A super comet, considered the largest comet ever discovered, is hurtling towards Earth, and astronomers see it as an opportunity to understand more about the solar system.
The Bernardinelli-Bernstein comet, named after University of Pennsylvania astronomers Pedro Bernardinelli and Gary Bernstein, was detected seven years ago. According to The Sun, it is estimated to be up to 100 miles wide, or nearly 12 times the size of Mount Everest.
In a paper submitted to The Astrophysical Journal Letters last month for publication, the two astronomers called it “the nearly spherical cow of comets.” It is so large that the pair mistook it for a dwarf planet before seeing its glowing tail.
Bernardinelli and Bernstein forecast the comet will arrive in the inner solar system in 2031 when it swings between Uranus and Saturn. However, it is not expected to threaten Earth.
The impressive comet is currently 29 astronomical units away from the Earth or about 29 times the distance between the Earth and the Sun.
According to Amy Mainzer, an astronomer and comet expert at the University of Arizona, the comet offers a very rare and unique prize for any scientist trying to piece together the solar system’s history.
“In essence, it’s a time machine,” Mainzer told The Daily Beast.
Bernardinelli also told the Daily Beast that the mega comet might provide unprecedented information about how the Earth and its multitudinous lives were born and evolved.

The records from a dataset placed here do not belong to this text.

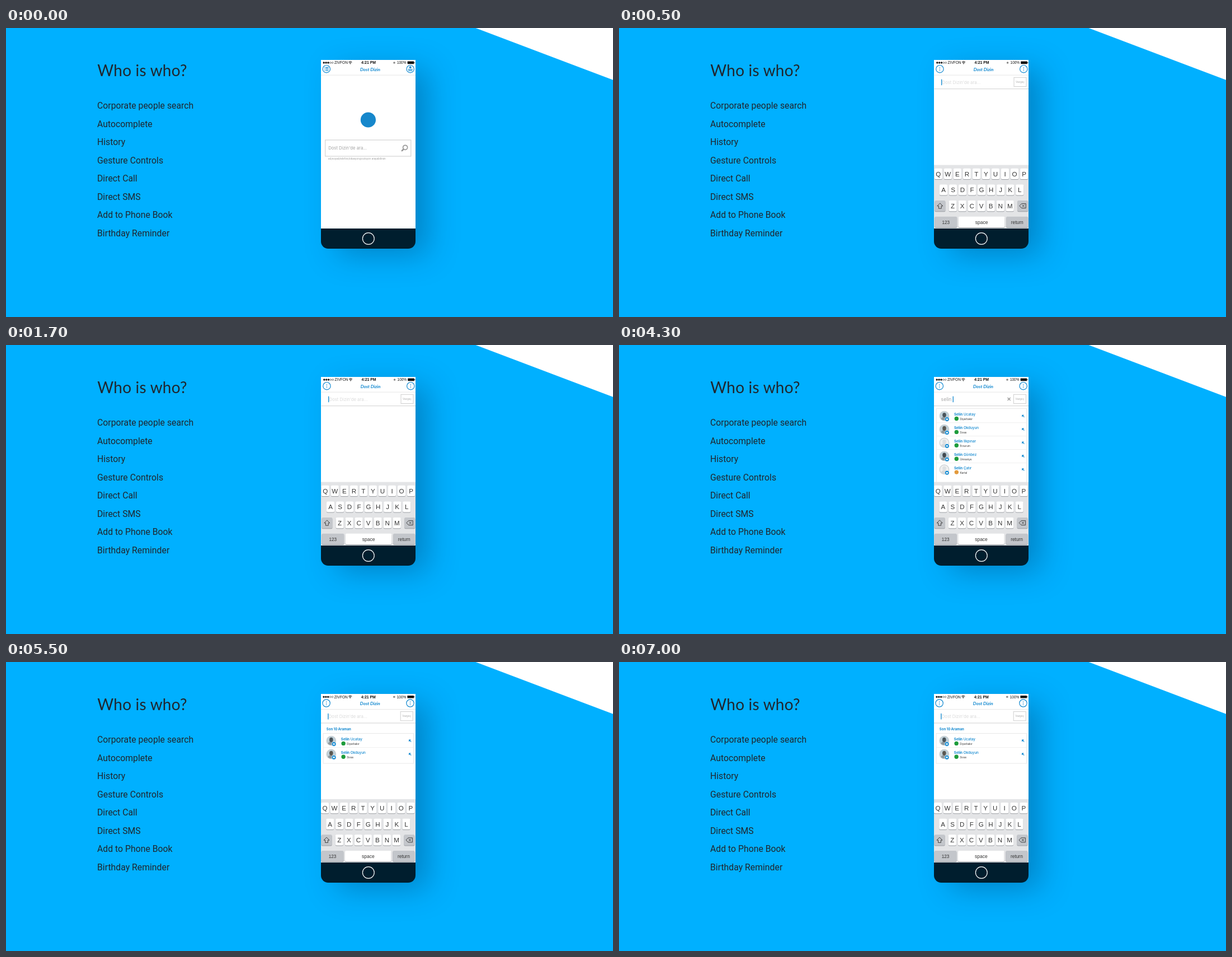
These frames come from a looping animation (1085x516 px, 8 s). An HTML page:

```html
<!DOCTYPE html>
<html lang="en">
<head>
<meta charset="utf-8">
<title>Who is who?</title>
<style>
html, body { margin: 0; width: 100%; height: 100%; overflow: hidden; background: #00b0ff; }
svg { position: absolute; left: 0; top: 0; }
.phone { position: absolute; left: 563px; top: 57px; width: 169px; height: 337px; border-radius: 0 0 13px 13px;
  background: linear-gradient(#fff 301px, #001e2e 301px); box-shadow: 25px 14px 54px -4px rgba(0, 45, 85, .34); }
.title { font: 28px Lato, sans-serif; letter-spacing: .2px; fill: #20262e; }
.list { font-family: Roboto, sans-serif; fill: #20262e; }
.sys { font-family: "Liberation Sans", Arial, sans-serif; fill: #111; }
.ui { font-family: Inter, sans-serif; }
.mark { font: italic 700 8.2px Lato, sans-serif; fill: #0f87cf; }
.blue { fill: #0f87cf; }
.line { fill: none; stroke: #0f87cf; }
.screen { visibility: hidden; animation: 8s step-end infinite; }
#home { animation-name: home; }
#empty { animation-name: empty; }
#results { animation-name: results; }
#history { animation-name: history; }
@keyframes home { 0% { visibility: visible } 6.25%, 100% { visibility: hidden } }
@keyframes empty { 0% { visibility: hidden } 6.25% { visibility: visible } 31.25%, 100% { visibility: hidden } }
@keyframes results { 0% { visibility: hidden } 31.25% { visibility: visible } 68.75%, 100% { visibility: hidden } }
@keyframes history { 0% { visibility: hidden } 68.75%, 100% { visibility: visible } }
</style>
</head>
<body>
<div class="phone"></div>
<svg width="1085" height="516" viewBox="0 0 1085 516">
  <path d="M839.5 0H1085V92.7Z" fill="#fff"/>
  <text class="title" x="163.3" y="85.5">Who is who?</text>
  <g class="list" id="list"></g>
  <circle cx="647.8" cy="376" r="10.4" fill="none" stroke="#fff" stroke-width="1.2"/>
  <clipPath id="glass"><rect x="563" y="57" width="169" height="301"/></clipPath>
  <g clip-path="url(#glass)">
    <g class="screen" id="home"></g>
    <g class="screen" id="empty"></g>
    <g class="screen" id="results"></g>
    <g class="screen" id="history"></g>
  </g>
</svg>
<script>
const put = (id, html) => document.getElementById(id).innerHTML = html;
const text = (x, y, size, str, attrs = '') => `<text x="${x}" y="${y}" font-size="${size}" ${attrs}>${str}</text>`;
const rect = (x, y, w, h, fill, attrs = '') => `<rect x="${x}" y="${y}" width="${w}" height="${h}" fill="${fill}" ${attrs}/>`;
const dot = (x, y, r, attrs = '') => `<circle cx="${x}" cy="${y}" r="${r}" ${attrs}/>`;
const path = (d, attrs) => `<path d="${d}" ${attrs}/>`;
const shift = (x, y, html) => `<g transform="translate(${x} ${y})">${html}</g>`;
const mid = 'text-anchor="middle"';

put('list', ['Corporate people search', 'Autocomplete', 'History', 'Gesture Controls', 'Direct Call',
  'Direct SMS', 'Add to Phone Book', 'Birthday Reminder'].map((s, i) => text(163, 144.2 + 32.5 * i, 15.8, s)).join(''));

function statusBar() {
  let out = '';
  for (let i = 0; i < 5; i++)
    out += dot(568.2 + 3.85 * i, 62, 1.4, `fill="${i < 3 ? '#111' : 'none'}" stroke="#111" stroke-width=".5"`);
  out += text(587, 64.4, 6.5, 'ZIVFON') + text(648, 64.4, 6.9, '4:21 PM', mid + ' font-weight="700"') + text(699, 64.4, 6.4, '100%');
  out += path('M612.4 61q3-2.8 6 0M613.6 62.4q1.8-1.6 3.6 0', 'fill="none" stroke="#111"') + dot(615.4, 63.8, .8);
  out += dot(694, 62, 1.8, 'fill="#888"');
  out += rect(717.6, 59.6, 11.6, 4.6, '#111', 'rx=".6"') + rect(729.6, 61, 1, 1.8, '#111');
  return `<g class="sys">${out}</g>`;
}

function header(isHome) {
  let out = statusBar() + text(651, 77, 8.2, 'Dost Dizin', mid + ' class="mark"');
  for (const x of [572.8, 722.7]) out += dot(x, 73.2, 6.7, 'class="line" stroke-width="1.2"');
  if (isHome) {
    out += path('M569 70.5h1m1 0h5.6M569 73.2h1m1 0h5.6M569 75.9h1m1 0h5.6', 'class="line" stroke-width="1.3"');
    out += dot(722.7, 70.2, 1.9, 'class="blue"') + path('M718.6 73.8h8.2M719 76.2h7.4', 'class="line" stroke-width="1.3"');
  } else {
    for (const x of [572.8, 722.7])
      for (const y of [70.4, 73.2, 76]) out += dot(x, y, .75, 'class="blue"');
  }
  return out + rect(563, 83.7, 170, .9, '#e4e4e4');
}

function key(x, y, w, label, size = 11.6, grey = false) {
  const h = 19.2;
  return rect(x, y + 1, w, h, '#9c9fa4', 'rx="2"') + rect(x, y, w, h, grey ? '#c3c6cb' : '#fff', 'rx="2"') +
    text(x + w / 2, y + (size > 10 ? 13.9 : 12.9), size, label, mid);
}

function keyboard() {
  let out = rect(561, 244.6, 174, 115, '#e3e4e6');
  [['QWERTYUIOP', 570.2], ['ASDFGHJKL', 579.4], ['ZXCVBNM', 596]].forEach(([row, x], r) => {
    [...row].forEach((c, i) => out += key(x + 17.03 * i - 7, 250.8 + 28.6 * r, 14, c));
  });
  out += key(563.8, 308, 19, '', 8, true) + key(711.6, 308, 19, '', 8, true);
  out += path('M573.2 312.8l5 5h-2.6v4.4h-4.8v-4.4h-2.6z', 'fill="none" stroke="#333" stroke-width=".9" stroke-linejoin="round"');
  out += path('M719 313.6h7.6v8H719l-3.8-4zM720 315.6l4 4m0-4l-4 4', 'fill="none" stroke="#333" stroke-width=".9"');
  out += key(563.8, 336.8, 39.8, '123', 8.2, true) + key(606.2, 336.8, 82.6, 'space', 8.5) + key(691.6, 336.8, 39, 'return', 8.4, true);
  return `<g class="sys" style="fill:#333">${out}</g>`;
}

function searchRow(typed) {
  const caret = typed ? 596.6 : 575.4;
  let out = typed ? text(575.6, 99.6, 8.6, typed, 'fill="#a6a6a6"') : text(577, 99.6, 7.7, "Dost Dizin'de ara...", 'fill="#dadada"');
  out += rect(caret, 91.6, 1.3, 10.6, '#0f87cf');
  if (typed) out += path('M694.6 94l5 5m0-5l-5 5', 'stroke="#999" stroke-width="1.3"');
  out += rect(705.4, 88.3, 22, 16.2, '#fff', 'stroke="#cfcfcf"') + text(716.4, 98, 4.5, 'Vazgeç', mid + ' fill="#aaa"');
  return `<g class="ui">${out}</g>` + rect(563, 108.2, 170, 1, '#d2d2d2');
}

const people = [
  ['Ucatay', 'Diyarbakır', '#4a545b'], ['Okduyun', 'Sivas', '#5a5852'], ['Ilkpınar', 'Erzurum', ''],
  ['Gönbez', 'Ümraniye', '#424a50'], ['Çatır', 'Kartal', '']
];

function person([last, city, tone], i, top) {
  const y = top + 23.9 * i;
  let out = dot(581.5, y, 8.3, `fill="${tone ? '#c0d0d8' : '#f0f0f0'}" stroke="#c9ced1" stroke-width="1.1"`);
  out += path(`M575.6 ${y + 5.6}q1-4 5.9-4t5.9 4q-2.4 2.2-5.9 2.2t-5.9-2.2z`, `fill="${tone ? '#8f999e' : '#d6d9db'}"`) +
    `<ellipse cx="581.5" cy="${y - 1.6}" rx="3.3" ry="4.1" fill="${tone || '#dde0e2'}"/>`;
  out += dot(586.3, y + 5.9, 3.9, 'class="blue" stroke="#fff" stroke-width=".6"') + rect(584.7, y + 4.7, 3.2, 2.5, '#fff', 'rx=".4"');
  out += text(599, y - .4, 6.3, `<tspan font-weight="700">Selin</tspan> ${last}`, 'class="blue" font-weight="500"');
  out += dot(603.3, y + 4.9, 3.7, `fill="${city === 'Kartal' ? '#e39a3c' : '#1e9c3c'}"`);
  out += text(609.4, y + 7.7, 4.7, city, 'fill="#333"');
  out += path(`M724.4 ${y + 2.2}l-3.6-3.6m0 3v-3h3`, 'class="line" stroke-width="1.1"');
  return out;
}

function peopleList(count, top, height) {
  let out = rect(567.2, top - 13, 161.4, height, '#fff', 'stroke="#e6e6e6" stroke-width=".9"');
  for (let i = 1; i < count; i++) out += rect(567.2, top - 12.1 + 23.9 * i, 161.4, .8, '#ececec');
  return `<g class="ui">${out}${people.slice(0, count).map((p, i) => person(p, i, top)).join('')}</g>`;
}

put('home', header(true) + dot(647.4, 164, 13.6, 'fill="#1687cb"') + `<g class="ui">` +
  rect(570.6, 200, 153.2, 29, '#fff', 'stroke="#cfcfcf" stroke-width="1.1"') +
  text(576.2, 217.2, 7.7, "Dost Dizin'de ara...", 'fill="#a3a3a3"') +
  text(576, 235.4, 4.45, 'ad/soyad/telefon/lokasyon/pozisyon arayabilirsin', 'fill="#999"') + '</g>' +
  dot(713.6, 213.3, 4, 'fill="none" stroke="#999" stroke-width="1.7"') +
  path('M710.4 216.5l-2.6 2.6', 'stroke="#999" stroke-width="2.6" stroke-linecap="round"'));
put('empty', shift(.6, 0, header() + searchRow() + keyboard()));
put('results', header() + searchRow('selin') + peopleList(5, 126.6, 140) + keyboard());
put('history', shift(-.2, .3, header() + searchRow() +
  `<g class="ui">${text(573, 122.2, 6, 'Son 10 Araman', 'class="blue" font-weight="700"')}</g>` +
  peopleList(2, 140.2, 53.6) + keyboard()));
</script>
</body>
</html>
```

“The story told by the comet would tell us of what existed in the solar system billions of years ago,” the astronomer said. “We can use that to understand the things we see today elsewhere in the solar system.”
This comet is unique because its chemistry has not been altered substantially since its formation due to its size and distance from the Sun.
“It’s pristine. Not a lot has happened to this object since its formation in the early days of the solar system,” Bernardinelli said.
“We can think of it as a window into the past,” he added.